**WHAT YOU ARE ASKED TO DO**
Search the entries below for the word "metal" and copy each line that has it.

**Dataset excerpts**
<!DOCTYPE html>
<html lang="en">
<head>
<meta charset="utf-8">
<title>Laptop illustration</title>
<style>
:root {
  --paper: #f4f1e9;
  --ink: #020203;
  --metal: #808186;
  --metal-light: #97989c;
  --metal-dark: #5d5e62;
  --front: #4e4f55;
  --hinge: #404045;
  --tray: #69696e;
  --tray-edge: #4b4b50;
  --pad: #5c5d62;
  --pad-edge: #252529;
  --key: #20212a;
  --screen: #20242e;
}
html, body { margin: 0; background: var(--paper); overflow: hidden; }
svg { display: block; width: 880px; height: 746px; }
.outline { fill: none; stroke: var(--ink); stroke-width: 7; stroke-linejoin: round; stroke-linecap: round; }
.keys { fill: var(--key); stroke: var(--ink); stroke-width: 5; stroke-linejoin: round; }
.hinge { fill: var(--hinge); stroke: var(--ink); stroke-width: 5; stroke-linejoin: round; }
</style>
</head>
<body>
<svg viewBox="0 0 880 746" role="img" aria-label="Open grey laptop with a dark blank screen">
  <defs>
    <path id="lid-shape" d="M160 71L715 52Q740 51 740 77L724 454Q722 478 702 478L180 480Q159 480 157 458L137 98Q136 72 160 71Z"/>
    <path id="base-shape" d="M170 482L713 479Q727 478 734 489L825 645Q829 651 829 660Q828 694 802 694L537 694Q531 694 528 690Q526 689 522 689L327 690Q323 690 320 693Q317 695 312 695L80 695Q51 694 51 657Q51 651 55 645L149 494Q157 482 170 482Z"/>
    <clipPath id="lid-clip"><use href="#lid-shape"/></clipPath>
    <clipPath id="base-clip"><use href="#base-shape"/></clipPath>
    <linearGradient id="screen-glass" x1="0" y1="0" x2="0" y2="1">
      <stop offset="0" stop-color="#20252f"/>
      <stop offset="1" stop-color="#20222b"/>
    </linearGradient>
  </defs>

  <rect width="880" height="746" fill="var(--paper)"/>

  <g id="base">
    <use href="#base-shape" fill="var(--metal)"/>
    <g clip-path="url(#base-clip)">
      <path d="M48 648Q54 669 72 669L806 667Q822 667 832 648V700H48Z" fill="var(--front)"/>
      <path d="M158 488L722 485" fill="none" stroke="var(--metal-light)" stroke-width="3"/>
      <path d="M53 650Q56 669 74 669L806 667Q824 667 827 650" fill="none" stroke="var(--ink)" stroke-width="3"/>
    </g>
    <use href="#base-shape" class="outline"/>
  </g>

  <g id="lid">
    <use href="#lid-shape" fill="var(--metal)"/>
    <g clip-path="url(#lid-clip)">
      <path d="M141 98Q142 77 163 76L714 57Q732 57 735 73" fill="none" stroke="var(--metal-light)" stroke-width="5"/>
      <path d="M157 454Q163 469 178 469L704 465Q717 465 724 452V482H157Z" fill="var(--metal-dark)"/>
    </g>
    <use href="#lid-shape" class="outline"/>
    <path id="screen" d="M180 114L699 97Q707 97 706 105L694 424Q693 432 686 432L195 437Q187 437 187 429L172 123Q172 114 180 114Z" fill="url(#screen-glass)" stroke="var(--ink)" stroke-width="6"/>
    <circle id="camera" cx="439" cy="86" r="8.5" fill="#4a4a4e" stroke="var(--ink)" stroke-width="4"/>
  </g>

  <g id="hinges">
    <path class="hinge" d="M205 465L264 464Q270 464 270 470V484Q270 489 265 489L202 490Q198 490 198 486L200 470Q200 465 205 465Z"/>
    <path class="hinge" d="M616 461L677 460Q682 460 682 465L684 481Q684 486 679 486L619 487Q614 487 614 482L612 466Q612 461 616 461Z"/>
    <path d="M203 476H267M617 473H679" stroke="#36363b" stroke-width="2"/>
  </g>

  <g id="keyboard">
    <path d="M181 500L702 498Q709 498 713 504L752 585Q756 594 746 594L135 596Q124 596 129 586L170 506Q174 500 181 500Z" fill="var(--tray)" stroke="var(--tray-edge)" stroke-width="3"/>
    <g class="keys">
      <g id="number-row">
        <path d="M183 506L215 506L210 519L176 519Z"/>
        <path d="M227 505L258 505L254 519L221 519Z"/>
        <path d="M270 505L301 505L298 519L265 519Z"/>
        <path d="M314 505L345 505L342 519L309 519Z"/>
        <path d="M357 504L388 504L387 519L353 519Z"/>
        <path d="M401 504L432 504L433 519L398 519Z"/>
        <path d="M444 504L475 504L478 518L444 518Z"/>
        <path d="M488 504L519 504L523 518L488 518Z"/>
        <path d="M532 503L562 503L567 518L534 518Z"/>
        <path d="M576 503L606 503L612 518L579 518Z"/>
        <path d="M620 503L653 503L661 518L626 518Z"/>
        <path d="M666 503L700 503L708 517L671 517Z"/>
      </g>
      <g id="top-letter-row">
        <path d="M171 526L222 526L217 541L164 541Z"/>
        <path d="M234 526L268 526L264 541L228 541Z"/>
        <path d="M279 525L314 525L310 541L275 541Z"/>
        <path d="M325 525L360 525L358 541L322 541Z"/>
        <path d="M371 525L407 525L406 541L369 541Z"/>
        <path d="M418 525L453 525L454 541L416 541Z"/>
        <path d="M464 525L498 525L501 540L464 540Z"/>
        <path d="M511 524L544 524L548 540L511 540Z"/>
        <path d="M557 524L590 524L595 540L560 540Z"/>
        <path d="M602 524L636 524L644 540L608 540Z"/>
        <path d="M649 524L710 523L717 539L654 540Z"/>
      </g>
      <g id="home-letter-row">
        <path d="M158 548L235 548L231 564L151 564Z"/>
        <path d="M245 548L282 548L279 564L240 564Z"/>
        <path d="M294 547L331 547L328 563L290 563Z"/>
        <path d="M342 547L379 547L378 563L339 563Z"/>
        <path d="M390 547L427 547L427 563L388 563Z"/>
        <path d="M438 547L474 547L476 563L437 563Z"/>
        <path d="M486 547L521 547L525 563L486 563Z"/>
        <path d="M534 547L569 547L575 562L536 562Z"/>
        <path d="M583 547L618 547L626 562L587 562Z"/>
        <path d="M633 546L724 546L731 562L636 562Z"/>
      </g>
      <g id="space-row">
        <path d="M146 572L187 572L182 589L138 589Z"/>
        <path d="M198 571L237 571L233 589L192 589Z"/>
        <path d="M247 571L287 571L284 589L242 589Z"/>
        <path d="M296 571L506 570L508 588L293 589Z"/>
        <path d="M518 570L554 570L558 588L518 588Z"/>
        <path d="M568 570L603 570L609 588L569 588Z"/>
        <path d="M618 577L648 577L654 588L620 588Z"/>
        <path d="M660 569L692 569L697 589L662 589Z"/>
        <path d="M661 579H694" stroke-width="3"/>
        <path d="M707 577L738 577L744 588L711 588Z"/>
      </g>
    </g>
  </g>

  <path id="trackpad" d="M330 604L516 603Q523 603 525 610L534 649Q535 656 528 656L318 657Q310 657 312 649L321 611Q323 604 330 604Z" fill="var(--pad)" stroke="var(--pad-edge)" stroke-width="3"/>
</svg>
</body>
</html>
...
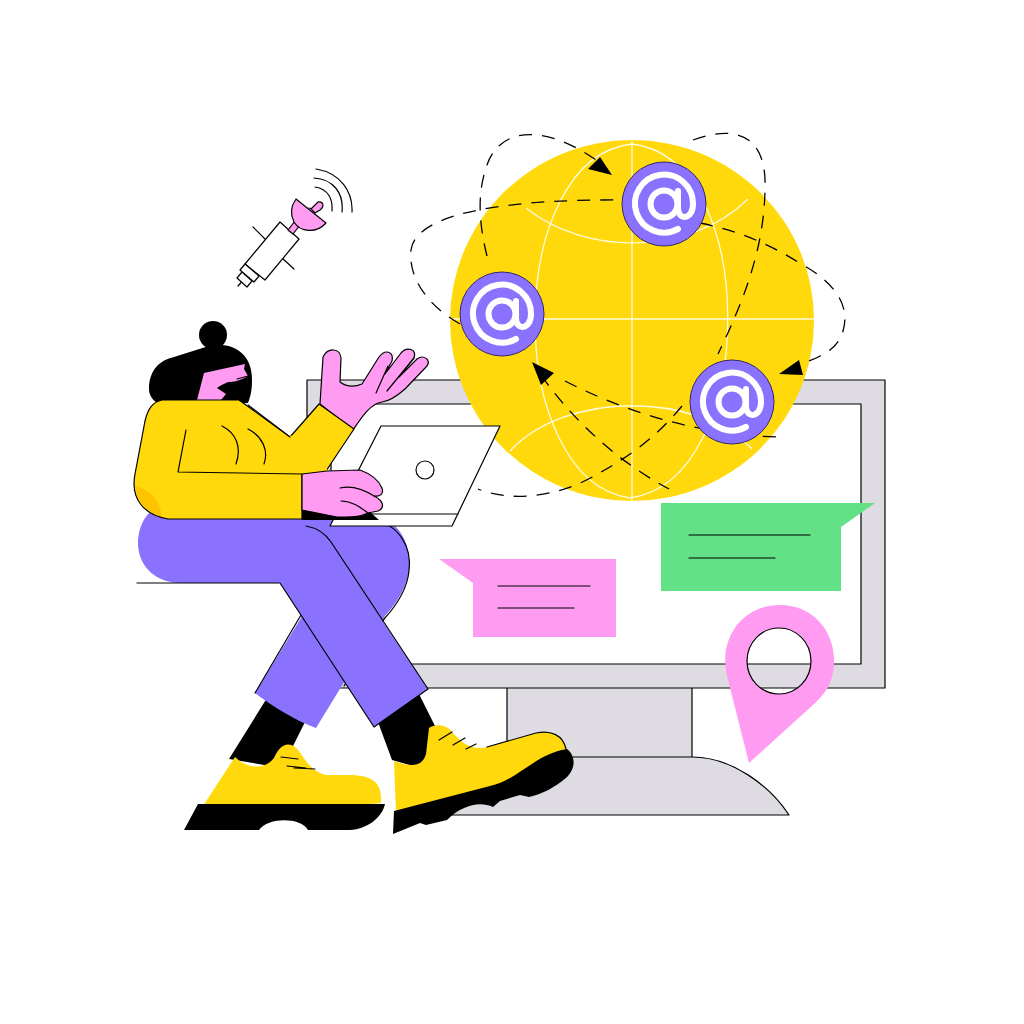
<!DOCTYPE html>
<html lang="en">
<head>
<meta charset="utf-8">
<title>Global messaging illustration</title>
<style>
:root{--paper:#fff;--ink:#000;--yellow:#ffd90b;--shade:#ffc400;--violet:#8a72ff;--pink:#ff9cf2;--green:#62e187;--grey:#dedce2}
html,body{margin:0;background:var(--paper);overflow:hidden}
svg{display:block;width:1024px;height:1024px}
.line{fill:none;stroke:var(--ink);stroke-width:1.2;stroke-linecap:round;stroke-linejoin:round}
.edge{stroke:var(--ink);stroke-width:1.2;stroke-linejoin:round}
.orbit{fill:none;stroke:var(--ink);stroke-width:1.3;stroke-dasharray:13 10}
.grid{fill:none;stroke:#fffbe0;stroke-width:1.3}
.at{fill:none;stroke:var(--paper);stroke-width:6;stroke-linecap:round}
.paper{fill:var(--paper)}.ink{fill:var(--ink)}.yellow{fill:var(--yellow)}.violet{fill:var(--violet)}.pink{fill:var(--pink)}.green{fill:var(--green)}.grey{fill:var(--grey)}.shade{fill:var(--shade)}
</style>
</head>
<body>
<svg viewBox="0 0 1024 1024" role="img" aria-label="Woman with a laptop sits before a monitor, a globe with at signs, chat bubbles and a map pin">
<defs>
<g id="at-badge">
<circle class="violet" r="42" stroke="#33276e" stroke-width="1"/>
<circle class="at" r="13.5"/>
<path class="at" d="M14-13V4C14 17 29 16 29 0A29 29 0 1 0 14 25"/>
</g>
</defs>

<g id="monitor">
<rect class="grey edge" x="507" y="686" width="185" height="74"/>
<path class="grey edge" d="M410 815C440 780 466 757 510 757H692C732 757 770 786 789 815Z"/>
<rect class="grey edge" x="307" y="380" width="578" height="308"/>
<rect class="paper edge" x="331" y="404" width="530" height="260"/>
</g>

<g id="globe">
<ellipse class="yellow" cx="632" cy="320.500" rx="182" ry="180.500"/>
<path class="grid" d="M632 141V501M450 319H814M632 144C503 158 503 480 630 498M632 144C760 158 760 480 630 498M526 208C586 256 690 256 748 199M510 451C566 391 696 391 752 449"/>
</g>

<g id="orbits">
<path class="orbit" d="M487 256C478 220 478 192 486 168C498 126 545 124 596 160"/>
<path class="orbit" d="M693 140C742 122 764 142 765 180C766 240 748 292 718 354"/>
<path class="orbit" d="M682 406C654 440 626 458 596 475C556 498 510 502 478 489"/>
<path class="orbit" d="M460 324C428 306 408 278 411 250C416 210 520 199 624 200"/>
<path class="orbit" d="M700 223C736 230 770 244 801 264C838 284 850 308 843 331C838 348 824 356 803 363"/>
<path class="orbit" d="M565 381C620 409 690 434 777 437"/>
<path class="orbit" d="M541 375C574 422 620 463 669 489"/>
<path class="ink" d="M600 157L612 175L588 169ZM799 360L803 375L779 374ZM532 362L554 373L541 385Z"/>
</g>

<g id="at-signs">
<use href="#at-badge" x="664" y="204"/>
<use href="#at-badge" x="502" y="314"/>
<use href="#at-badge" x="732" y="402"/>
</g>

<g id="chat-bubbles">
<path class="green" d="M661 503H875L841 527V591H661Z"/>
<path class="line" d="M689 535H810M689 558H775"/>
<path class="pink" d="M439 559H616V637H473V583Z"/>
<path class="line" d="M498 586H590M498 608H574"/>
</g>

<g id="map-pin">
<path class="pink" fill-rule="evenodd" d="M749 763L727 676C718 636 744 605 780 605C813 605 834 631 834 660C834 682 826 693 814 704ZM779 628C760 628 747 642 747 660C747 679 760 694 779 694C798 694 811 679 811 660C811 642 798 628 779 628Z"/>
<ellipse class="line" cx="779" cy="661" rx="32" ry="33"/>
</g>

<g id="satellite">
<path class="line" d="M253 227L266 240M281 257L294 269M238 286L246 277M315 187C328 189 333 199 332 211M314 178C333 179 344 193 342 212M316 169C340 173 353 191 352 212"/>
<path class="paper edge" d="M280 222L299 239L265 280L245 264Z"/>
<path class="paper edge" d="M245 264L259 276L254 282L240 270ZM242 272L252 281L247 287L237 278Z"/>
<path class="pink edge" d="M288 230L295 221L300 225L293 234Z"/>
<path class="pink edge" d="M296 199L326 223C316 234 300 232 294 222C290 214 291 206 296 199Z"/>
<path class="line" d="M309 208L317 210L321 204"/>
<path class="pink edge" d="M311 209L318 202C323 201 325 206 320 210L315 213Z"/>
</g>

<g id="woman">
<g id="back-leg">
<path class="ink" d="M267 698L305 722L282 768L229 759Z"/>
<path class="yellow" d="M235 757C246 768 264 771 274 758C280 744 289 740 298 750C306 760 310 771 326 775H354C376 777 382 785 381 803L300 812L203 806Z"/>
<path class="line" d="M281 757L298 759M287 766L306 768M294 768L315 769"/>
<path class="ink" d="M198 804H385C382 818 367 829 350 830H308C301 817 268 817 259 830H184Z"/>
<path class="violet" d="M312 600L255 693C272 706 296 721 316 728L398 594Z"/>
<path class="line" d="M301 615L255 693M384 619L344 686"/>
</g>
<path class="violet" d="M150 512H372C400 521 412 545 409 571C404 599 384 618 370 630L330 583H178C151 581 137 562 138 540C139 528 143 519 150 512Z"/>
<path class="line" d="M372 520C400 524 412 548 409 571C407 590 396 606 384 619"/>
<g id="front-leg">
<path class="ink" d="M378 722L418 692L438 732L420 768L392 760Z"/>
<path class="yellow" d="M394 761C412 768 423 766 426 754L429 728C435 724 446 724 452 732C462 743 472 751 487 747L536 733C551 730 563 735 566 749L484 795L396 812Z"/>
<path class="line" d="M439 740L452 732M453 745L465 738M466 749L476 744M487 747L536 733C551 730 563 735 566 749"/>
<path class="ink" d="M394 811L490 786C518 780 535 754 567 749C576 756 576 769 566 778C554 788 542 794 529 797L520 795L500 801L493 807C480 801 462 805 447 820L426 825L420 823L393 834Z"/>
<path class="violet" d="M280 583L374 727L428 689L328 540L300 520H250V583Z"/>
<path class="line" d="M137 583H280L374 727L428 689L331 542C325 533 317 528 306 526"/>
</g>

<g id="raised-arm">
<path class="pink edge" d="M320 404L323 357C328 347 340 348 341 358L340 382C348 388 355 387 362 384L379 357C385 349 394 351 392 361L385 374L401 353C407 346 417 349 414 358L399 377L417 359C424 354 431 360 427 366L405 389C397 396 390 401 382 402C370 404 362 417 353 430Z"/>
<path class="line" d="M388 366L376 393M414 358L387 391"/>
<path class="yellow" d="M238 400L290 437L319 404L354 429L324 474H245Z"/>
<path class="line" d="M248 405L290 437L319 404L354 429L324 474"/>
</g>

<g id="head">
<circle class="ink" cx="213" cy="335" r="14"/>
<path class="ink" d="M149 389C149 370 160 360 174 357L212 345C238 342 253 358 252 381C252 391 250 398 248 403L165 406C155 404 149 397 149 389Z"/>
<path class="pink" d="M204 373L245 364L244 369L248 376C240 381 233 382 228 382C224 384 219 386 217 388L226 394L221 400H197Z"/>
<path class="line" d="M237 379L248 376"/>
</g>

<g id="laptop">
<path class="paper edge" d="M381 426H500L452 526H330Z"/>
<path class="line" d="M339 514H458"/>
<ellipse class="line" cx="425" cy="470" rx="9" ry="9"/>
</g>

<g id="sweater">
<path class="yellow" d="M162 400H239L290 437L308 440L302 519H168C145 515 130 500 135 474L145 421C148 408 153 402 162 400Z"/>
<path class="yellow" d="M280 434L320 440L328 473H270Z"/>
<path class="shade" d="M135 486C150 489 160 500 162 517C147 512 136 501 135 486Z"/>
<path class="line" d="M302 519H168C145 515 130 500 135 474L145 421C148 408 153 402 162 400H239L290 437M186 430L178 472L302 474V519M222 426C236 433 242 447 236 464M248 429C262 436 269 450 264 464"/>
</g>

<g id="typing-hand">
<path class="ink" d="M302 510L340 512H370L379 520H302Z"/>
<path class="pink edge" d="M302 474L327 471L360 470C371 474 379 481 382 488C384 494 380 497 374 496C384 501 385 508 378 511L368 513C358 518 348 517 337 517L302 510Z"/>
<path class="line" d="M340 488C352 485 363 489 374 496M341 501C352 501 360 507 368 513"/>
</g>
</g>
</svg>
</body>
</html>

**TASK SOLUTION**
  --metal: #808186;
  --metal-light: #97989c;
  --metal-dark: #5d5e62;
    <use href="#base-shape" fill="var(--metal)"/>
      <path d="M158 488L722 485" fill="none" stroke="var(--metal-light)" stroke-width="3"/>
    <use href="#lid-shape" fill="var(--metal)"/>
      <path d="M141 98Q142 77 163 76L714 57Q732 57 735 73" fill="none" stroke="var(--metal-light)" stroke-width="5"/>
      <path d="M157 454Q163 469 178 469L704 465Q717 465 724 452V482H157Z" fill="var(--metal-dark)"/>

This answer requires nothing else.